The Academy, based in Cambridge, Massachusetts, is one of the oldest learned societies in the United States, having been founded in 1780. Every year, the Academy recognizes outstanding achievements and body of works by selecting 200 new members from 1,300 nominations in recognition of outstanding achievements in the world of science, arts, business, and public affairs, the Goethe University said in a press release.
This year, Đikić has been elected as one of 23 international honorary members in the field of biological sciences. He is being honored for his work in deciphering the role of ubiquitination – a biological process that destroys molecules of protein – and autophagy as quality control pathways in cells.
Đikić is only the second scientist from Frankfurt’s Goethe University to become a member of the Academy, after the famous German philosopher and sociologist Juergen Habermas was accepted in 1984.

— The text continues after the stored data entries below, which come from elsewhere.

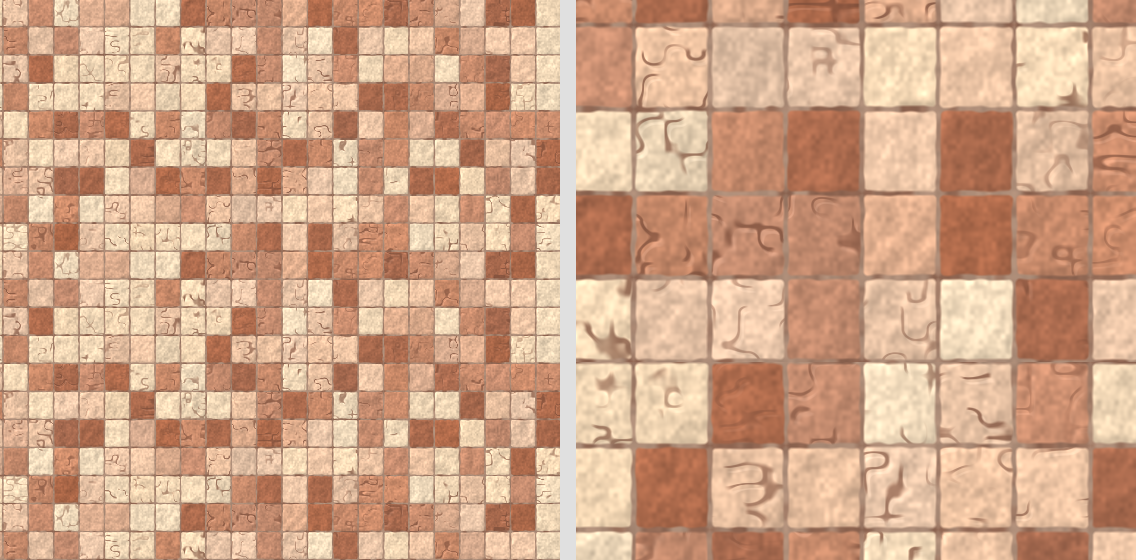
Left, the full canvas; right, a detail of the centre.
Give the GLSL for this texture, as a three.js fragment shader.

```glsl
#define TILES vec2(22.07, 19.97)
#define ORIGIN vec2(0.0052, 0.0008)
#define ROW_PERIOD 9.0
#define GROUT_HALF 0.0014
#define CORNER 0.0022
#define WOBBLE 0.0014
#define SOFTNESS 0.0010
#define RELIEF 0.34
#define GRAIN 0.13
#define PITTED_SHARE 0.55

varying vec2 vUv;

const vec3 CREAM = vec3(0.945, 0.845, 0.715);
const vec3 PEACH = vec3(0.915, 0.765, 0.645);
const vec3 ROSE = vec3(0.865, 0.680, 0.560);
const vec3 CLAY = vec3(0.780, 0.545, 0.425);
const vec3 TERRACOTTA = vec3(0.670, 0.415, 0.300);
const vec3 UMBER = vec3(0.480, 0.300, 0.225);
const vec3 MORTAR = vec3(0.670, 0.545, 0.465);

float hash(vec2 p) {
  vec3 q = fract(p.xyx * 0.1031);
  q += dot(q, q.yzx + 33.33);
  return fract((q.x + q.y) * q.z);
}

float noise(vec2 p) {
  vec2 i = floor(p), f = fract(p);
  vec2 u = f * f * (3.0 - 2.0 * f);
  return mix(mix(hash(i), hash(i + vec2(1.0, 0.0)), u.x),
             mix(hash(i + vec2(0.0, 1.0)), hash(i + 1.0), u.x), u.y);
}

// Layered stone height, s in tile units
float stone(vec2 s) {
  float sum = 0.0, weight = 0.5;
  for (int i = 0; i < 3; i++) {
    sum += weight * noise(s * 3.5);
    s = s * 2.03 + 7.1;
    weight *= 0.5;
  }
  return sum;
}

vec3 tileColor(vec2 id) {
  float pick = hash(id + 61.7);
  vec3 color = CREAM;
  if (pick > 0.34) color = PEACH;
  if (pick > 0.53) color = ROSE;
  if (pick > 0.68) color = CLAY;
  if (pick > 0.84) color = TERRACOTTA;
  // Slight change of tone and warmth per tile
  float tone = hash(id + 113.3) - 0.5;
  float warmth = hash(id + 201.9) - 0.5;
  return color * (1.0 + 0.07 * tone) + warmth * vec3(0.015, -0.015, -0.035);
}

// Short winding cracks, 0 to 1
float cracks(vec2 s) {
  float ridge = abs(noise(s * vec2(3.6, 5.2)) - 0.5);
  float patches = smoothstep(0.46, 0.68, noise(s * 3.1 + 43.0));
  return (1.0 - smoothstep(0.02, 0.10, ridge)) * patches;
}

void main() {
  vec2 p = (vUv - ORIGIN) * TILES;
  p.y = mod(p.y, ROW_PERIOD);
  vec2 id = floor(p), local = fract(p);
  vec2 s = local + id * 13.37 + 20.0;

  // Worn rounded tile outline, in canvas units
  vec2 halfSize = 0.5 / TILES - GROUT_HALF - CORNER;
  vec2 b = abs(local - 0.5) / TILES - halfSize;
  float edge = length(max(b, 0.0)) + min(max(b.x, b.y), 0.0) - CORNER;
  edge += (noise(s * 7.0) - 0.5) * WOBBLE;
  float tileMask = 1.0 - smoothstep(-SOFTNESS, SOFTNESS, edge);

  // Stone face: mottling, relief and fine grain
  vec3 color = tileColor(id);
  float height = stone(s);
  float slope = height - stone(s + vec2(-0.06, 0.06));
  color *= 1.0 + RELIEF * slope + 0.16 * (height - 0.44);
  color *= 1.0 + GRAIN * (noise(s * 17.0) - 0.5);

  // Cracks with a lit lower lip
  float pitted = step(1.0 - PITTED_SHARE, hash(id + 317.1));
  float depth = pitted * mix(0.25, 0.75, hash(id + 409.3));
  float crack = cracks(s);
  float lip = max(cracks(s + vec2(-0.05, 0.06)) - crack, 0.0);
  color = mix(color, UMBER, crack * depth);
  color += 0.09 * lip * depth;

  // Pale upper left rim, dark lower right rim
  float rim = smoothstep(-0.0050, -0.0010, edge);
  float facing = dot(local - 0.5, vec2(-0.5, 0.8));
  color *= 1.0 + 0.13 * rim * facing;

  // Mortar, darker in patches and along the level joints
  float level = smoothstep(-0.002, 0.002, b.y - b.x);
  float stain = smoothstep(0.35, 0.85, noise(p * 5.0 + 9.0));
  vec3 grout = mix(MORTAR, UMBER, stain * (0.30 + 0.35 * level));
  grout *= 0.95 + 0.12 * noise(p * 15.0);

  gl_FragColor = vec4(mix(grout, color, tileMask), 1.0);
}
```
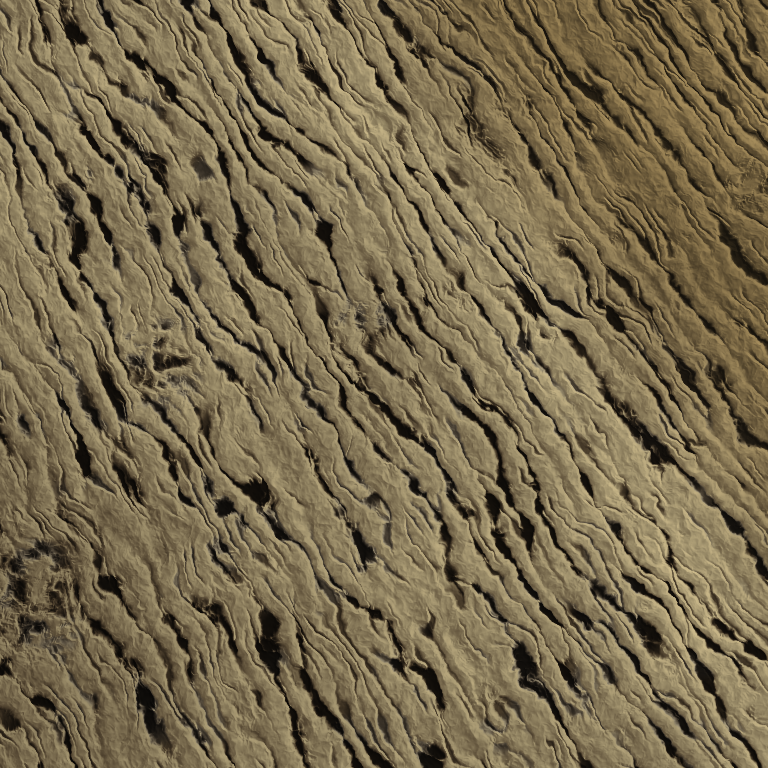
Give the GLSL for this texture, as a Shadertoy shader.

```glsl
// Furrowed tree bark with a few knots, lit at a low angle from the upper right.
// A curved flow coordinate is split into ragged ridges by fract; crusty noise
// adds relief, and the slope of that height field towards the light shades it.

// Knot centres (xy) and radii (z)
const vec3 KNOTS[4] = vec3[4](
    vec3(0.21, 0.53, 0.055), vec3(0.47, 0.57, 0.04),
    vec3(0.03, 0.23, 0.085), vec3(0.98, 0.76, 0.04));

float hash(vec2 p) {
    return fract(sin(dot(p, vec2(127.1, 311.7))) * 43758.5453);
}

float noise(vec2 p) {
    vec2 i = floor(p), f = fract(p);
    f = f * f * (3.0 - 2.0 * f);
    return mix(mix(hash(i), hash(i + vec2(1, 0)), f.x),
               mix(hash(i + vec2(0, 1)), hash(i + vec2(1, 1)), f.x), f.y);
}

float fbm(vec2 p) {
    float sum = 0.0, amp = 0.5;
    for (int i = 0; i < 4; i++) {
        sum += amp * noise(p);
        p = mat2(1.6, 1.2, -1.2, 1.6) * p + 17.3;
        amp *= 0.5;
    }
    return sum / 0.9375;
}

// Sharp-crested noise for the flaky crust, about 0.6 on average
float crust(vec2 p) {
    float sum = 0.0, amp = 0.5;
    for (int i = 0; i < 4; i++) {
        sum += amp * (1.0 - abs(2.0 * noise(p) - 1.0));
        p = mat2(1.6, 1.2, -1.2, 1.6) * p + 9.1;
        amp *= 0.55;
    }
    return sum;
}

// Returns height in x and hollowness (0 on ridges, 1 in furrows) in y
vec2 bark(vec2 p) {
    // Ragged displacement, from broad bends down to small chips
    vec2 q = p + 0.014 * (vec2(fbm(p * 18.0), fbm(p * 18.0 + 40.0)) - 0.5)
               + 0.010 * (vec2(fbm(p * 62.0), fbm(p * 62.0 + 70.0)) - 0.5);

    // Flow coordinates: steep on the left, flatter at the upper right
    float across = 0.95 * q.x - 0.1 * q.x * q.x + 0.4 * q.y
                 + 0.18 * q.x * q.y + 0.1 * q.y * q.y;
    float along = 0.56 * q.x - 0.83 * q.y;

    // Knots push the flow aside and break it into lumps
    float knotty = 0.0;
    float ragged = 0.3 + 1.3 * fbm(p * 22.0);
    for (int i = 0; i < 4; i++) {
        vec2 d = q - KNOTS[i].xy;
        float w = exp(-dot(d, d) / (KNOTS[i].z * KNOTS[i].z));
        across -= 0.6 * w * dot(d, vec2(0.84, 0.54));
        knotty += w * ragged;
    }
    float crag = crust(vec2(across * 34.0, along * 26.0));

    // Main furrows, each fading in and out along its length
    float lane = 17.0 * across + 5.0 * across * across
               + 1.7 * noise(vec2(across * 13.0, along * 5.5))
               + 0.6 * noise(vec2(across * 38.0, along * 17.0));
    float gap = 2.0 * abs(fract(lane) - 0.5);
    float depth = smoothstep(0.15, 0.6, noise(vec2(floor(lane) * 7.3, along * 10.0)));
    float furrow = depth * (1.0 - smoothstep(0.04, 0.5, gap + 0.9 * (crag - 0.55)));

    // Finer, shorter cracks between them
    float fine = 56.0 * across + 2.2 * noise(vec2(across * 30.0, along * 16.0));
    float fineGap = 2.0 * abs(fract(fine) - 0.5);
    float crack = smoothstep(0.4, 0.75, noise(vec2(floor(fine) * 5.7, along * 26.0)))
                * (1.0 - smoothstep(0.05, 0.6, fineGap + 0.9 * (crag - 0.55)));

    float hollow = min(furrow + 0.6 * crack, 1.0);
    float lumps = smoothstep(0.75, 0.25, crust(q * 38.0 + 5.0) * 0.9);
    hollow = mix(hollow, lumps, 0.85 * smoothstep(0.1, 0.7, knotty));
    float height = 0.25 * smoothstep(0.0, 1.0, gap) - 0.9 * hollow + 0.6 * crag;
    return vec2(height, hollow);
}

void mainImage(out vec4 fragColor, in vec2 fragCoord) {
    vec2 p = fragCoord / iResolution.y;

    // Relief shading
    vec2 here = bark(p);
    float slope = (here.x - bark(p + 0.002 * vec2(0.8, 0.6)).x) / 0.002;
    float lit = tanh(slope * 0.02);

    // Broad tone: pale diagonal band, brown upper right, dim lower left
    float side = dot(p, vec2(0.81, 0.59));
    float band = exp(-pow((side - 0.885) / 0.08, 2.0));
    float brown = smoothstep(0.9, 1.15, side);
    float dim = smoothstep(0.45, 0.0, length(p - vec2(0.08, 0.18)));
    float tone = 0.54 + 0.08 * band - 0.08 * brown - 0.09 * dim
               + 0.12 * (fbm(p * 7.0) - 0.5) + 0.08 * (noise(p * 190.0) - 0.5);

    // Shadowed furrows, shallower in the brown part
    float shadow = smoothstep(0.1, 0.95, here.y) * mix(1.0, 0.8, brown);
    float value = (tone + 0.14 * lit) * mix(1.0, 0.12, shadow);

    // Tan crests, umber hollows, grey film on some furrow walls
    vec3 tint = mix(vec3(1.0, 0.8, 0.55), vec3(1.0, 0.91, 0.68), smoothstep(0.1, 0.65, value));
    tint = mix(tint, vec3(1.0, 0.83, 0.51), 0.75 * brown);
    float film = smoothstep(0.1, 0.4, here.y) * smoothstep(0.5, 0.75, noise(p * 22.0));
    tint = mix(tint, vec3(0.95, 0.92, 0.86), 0.4 * film * (1.0 - brown));

    fragColor = vec4(clamp(value * tint, 0.0, 1.0), 1.0);
}
```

“I am deeply honored to join this circle of distinguished personalities”, Đikić said. “My gratitude goes to all past and present members of my lab, my mentors, and colleagues at Goethe University and to my family for their enduring support and friendship. I also wish to send a message to new generations stressing that science is an amazing profession where we can explore new ideas freely, enrich our creativity by curiosity, benefit society and have fun by sharing knowledge and working together with students and colleagues around the world”, Đikić added.
Born in Zagreb, Đikić graduated from the University of Zagreb’s Faculty of Medicine in 1991, after which he earned a Ph.D. in molecular biology at the New York University School of Medicine in 1997. He started working at the Goethe University in 2002, where he heads an acclaimed research institute which studies proteins and cancer cells.